**EXERCISE INPUT**
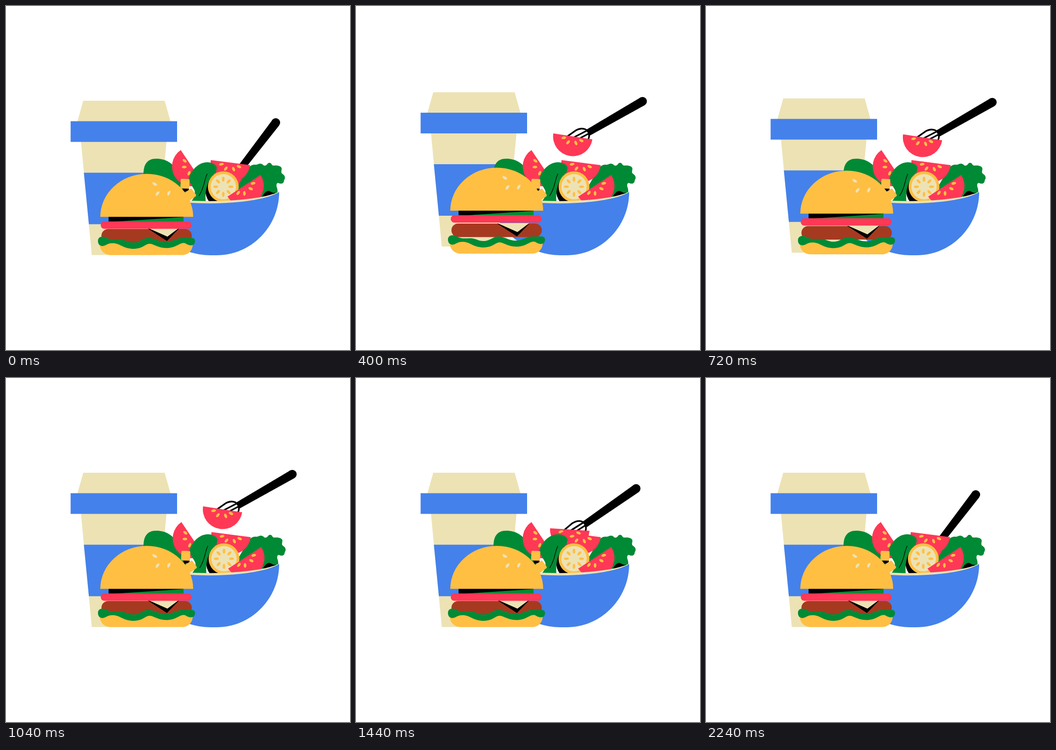
Animation, 748 px wide and 748 px high, one loop 2.28 s. Source, as an HTML page:

```html
<!DOCTYPE html>
<html lang="en">
<head>
<meta charset="utf-8">
<title>Takeaway lunch</title>
<style>
html, body { margin: 0; width: 100%; height: 100%; overflow: hidden; background: #fff; }
svg { display: block; width: 100%; height: 100%; }
.blue { fill: #4481eb; }
.cream { fill: #ede2b4; }
.bun { fill: #ffbf43; }
.green { fill: #008a35; }
.red { fill: #ff3856; }
.patty { fill: #a63a20; }
</style>
</head>
<body>
<svg viewBox="0 0 748 748">
  <defs>
    <ellipse id="seed" class="bun" rx="5.200" ry="2.900"/>
    <g id="tomato">
      <path class="red" d="M-43 0H43A43 43 0 0 1-43 0Z"/>
      <use href="#seed" transform="translate(-19 6) rotate(-19)"/>
      <use href="#seed" transform="translate(-8.300 14.200) rotate(-58)"/>
      <use href="#seed" transform="translate(8.700 13.200) rotate(58)"/>
      <use href="#seed" transform="translate(19.500 6.300) rotate(19)"/>
    </g>
    <path id="sesame" class="cream" d="M-5-4C1-4 6 0 5 3C3 5-5 4-5-4Z"/>
  </defs>

  <g id="cup">
    <path class="cream" d="M168 206H345L358 252H155ZM163 295H349L326 541.5H186.500Z"/>
    <path class="blue" d="M140.500 250.500H372V295.500H140.500ZM169.300 362.500H342.800L332.300 474.500H180.200Z"/>
  </g>

  <path class="green" d="M299 370C298 345 306 332 327 332C346 332 362 340 378 364L400 425H310Z"/>

  <g id="fork">
    <path d="M456 286L478 270.500C490 264 501 266 505.500 275C508 281 507 286 505 290M473 286L502 271M486 288L505 278" fill="none" stroke="#000" stroke-width="3.600" stroke-linecap="round"/>
    <path d="M628 215.500L618.500 199L501.500 268.500L509 281.500Z"/>
    <circle cx="623" cy="207.200" r="9.500"/>
    <use href="#tomato" transform="translate(471.500 283.500) rotate(8.700)"/>
  </g>

  <g id="salad">
    <path d="M380 384H399V402L388 404Z"/>
    <use href="#tomato" transform="translate(405.500 349) rotate(56)"/>
    <path class="green" d="M500 425L505 392L520 366C526 350 536 344 543 345C548 346 551 342 556 343C561 344 561 348 565 347C570 346 570 340 575 341C580 342 578 347 584 347C592 346 602 348 601 355C600 361 599 363 604 366C609 370 609 375 606 379C606 386 600 388 594 385C590 384 589 389 590 393C592 398 592 402 592 406L560 425Z"/>
    <path d="M556 418C563 408 566 402 573 402C578 403 579 407 587 406L580 425H556Z"/>
    <use href="#tomato" transform="translate(489.500 340.500) rotate(7.400)"/>
    <ellipse cx="463" cy="400" rx="28" ry="36"/>
    <path class="green" d="M398 378C405 352 425 338 442 340C452 341 459 346 460 352L458 362C442 375 433 395 436 427H402C412 417 414 408 411 400Z"/>
    <path d="M439 365C431 381 434 393 421 413" fill="none" stroke="#000" stroke-width="1.200"/>
    <g id="cucumber" transform="translate(474 393)">
      <circle class="bun" r="33.500"/>
      <circle class="cream" r="27.500"/>
    </g>
    <use href="#tomato" transform="translate(519 391) rotate(-33.300)"/>
    <rect class="bun" x="381" y="376" width="19.500" height="21" rx="3" transform="rotate(2 390 386)"/>
    <rect class="bun" x="392" y="400" width="20" height="20" rx="3" transform="rotate(-36 402 410)"/>
  </g>

  <path class="cream" d="M290 404C345 431 539 431 594 403.500V406C534 440 350 440 290 404Z"/>
  <path class="blue" d="M290 404C344 437.500 540 437.500 594 404.500C594 480 533 542 458 542H444C385 542 300 500 290 404Z"/>

  <g class="layer">
    <path class="bun" d="M204 515H406V518C406 532 396 541.500 383 541.500H228C214 541.500 204 532 204 518Z"/>
  </g>
  <g class="layer">
    <rect class="patty" x="207.500" y="485" width="196.500" height="29.500" rx="14.700"/>
  </g>
  <g class="layer">
    <path d="M307 483H377L350 511Z"/>
    <path class="cream" d="M307 482H377L351 501.500Z"/>
  </g>
  <g class="layer">
    <path class="green" d="M200 511C200 500 212 500 219 504C229 510 238 508 248 508C262 508 266 515 280 514C294 512 298 504 311 504C326 506 334 514 350 513C366 511 372 504 386 504C398 505 411 501 411 511C411 522 400 523 390 516C382 513 374 521 364 524C344 530 330 523 318 518C304 513 302 527 278 528C256 528 250 518 236 516C222 514 218 521 210 522C204 522 200 518 200 511Z"/>
  </g>
  <g class="layer">
    <path d="M223 458H386V469H223Z"/>
    <path class="green" d="M236 469L386 459V469Z"/>
  </g>
  <g class="layer">
    <rect class="red" x="206" y="468.500" width="197.500" height="16" rx="8"/>
  </g>
  <g class="layer">
    <path class="bun" d="M205 458.500A101 93.500 0 0 1 407 458.500Z"/>
    <use href="#sesame" transform="translate(323.500 387)"/>
    <use href="#sesame" transform="translate(329.500 408) rotate(95)"/>
    <use href="#sesame" transform="translate(354 407) rotate(85)"/>
  </g>
</svg>
<script>
const LOOP = 2280, STEP = 40;
const get = id => document.getElementById(id);
const shift = (el, x, y) => el.setAttribute('transform', `translate(${x} ${y})`);

for (let a = 0; a < 360; a += 45) {
  get('cucumber').insertAdjacentHTML('beforeend',
    `<ellipse class="bun" cx="16.500" rx="5.500" ry="2.800" transform="rotate(${a})"/>`);
}

// Smooth curve through [time, value] keys that never overshoots them.
function curve(keys) {
  const rate = i => (keys[i + 1][1] - keys[i][1]) / (keys[i + 1][0] - keys[i][0]);
  const slope = i => {
    if (i === 0 || i === keys.length - 1) return 0;
    const a = rate(i - 1), b = rate(i);
    return a * b > 0 ? 2 * a * b / (a + b) : 0;
  };
  return t => {
    const i = keys.findIndex((k, n) => n < keys.length - 1 && t < keys[n + 1][0]);
    if (i < 0) return keys[keys.length - 1][1];
    const [t0, v0] = keys[i], [t1, v1] = keys[i + 1];
    const d = t1 - t0, u = (t - t0) / d, w = 1 - u;
    return v0 * w * w * (1 + 2 * u) + v1 * u * u * (3 - 2 * u)
      + d * u * w * (slope(i) * w - slope(i + 1) * u);
  };
}
const through = (times, values) => curve(times.map((t, i) => [t, values[i]]));

const cupY = through([0, 200, 310, 400, 560, 720, 1040], [0, -10, -23, -18.5, -8, -5, 0]);

// Lift of each burger layer at 200, 400 and 720 ms, from the bottom up.
const lifts = [
  [-6, -3, -1.5],
  [-17, -12, -6.5],
  [-14, -10, -5],
  [-6, -3, -1.5],
  [-28.5, -13.5, -7],
  [-21.5, -13.5, -7],
  [-36, -13.5, -7]
].map(v => through([0, 200, 400, 720, 1040], [0, ...v, 0]));
const layers = document.querySelectorAll('.layer');

const forkTimes = [0, 200, 400, 600, 1120, 1220, 1440, 1660];
const forkX = through(forkTimes, [587, 610, 624, 623.5, 623.5, 626, 610, 587]);
const forkY = through(forkTimes, [252, 215, 206, 208, 208, 206, 239, 252]);
const forkTilt = through(forkTimes, [-22.6, -11.6, 0, 0, 0, 0.6, -5, -22.6]);

const saladX = through([0, 160, 1720, 2200], [-1.5, 0, 0, -1.5]);

function draw(t) {
  shift(get('cup'), 0, cupY(t));
  layers.forEach((el, i) => shift(el, 0, lifts[i](t)));
  shift(get('salad'), saladX(t), 0);
  get('fork').setAttribute('transform',
    `translate(${forkX(t)} ${forkY(t)}) rotate(${forkTilt(t)}) translate(-624 -206)`);
}

const start = performance.now();
function tick() {
  const t = (performance.now() - start) % LOOP;
  draw(Math.floor(t / STEP) * STEP);
  requestAnimationFrame(tick);
}
tick();
</script>
</body>
</html>
```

**EXERCISE**
In the data above, each line holding "circle" is to be found and copied.

**EXERCISE OUTPUT**
    <circle cx="623" cy="207.200" r="9.500"/>
      <circle class="bun" r="33.500"/>
      <circle class="cream" r="27.500"/>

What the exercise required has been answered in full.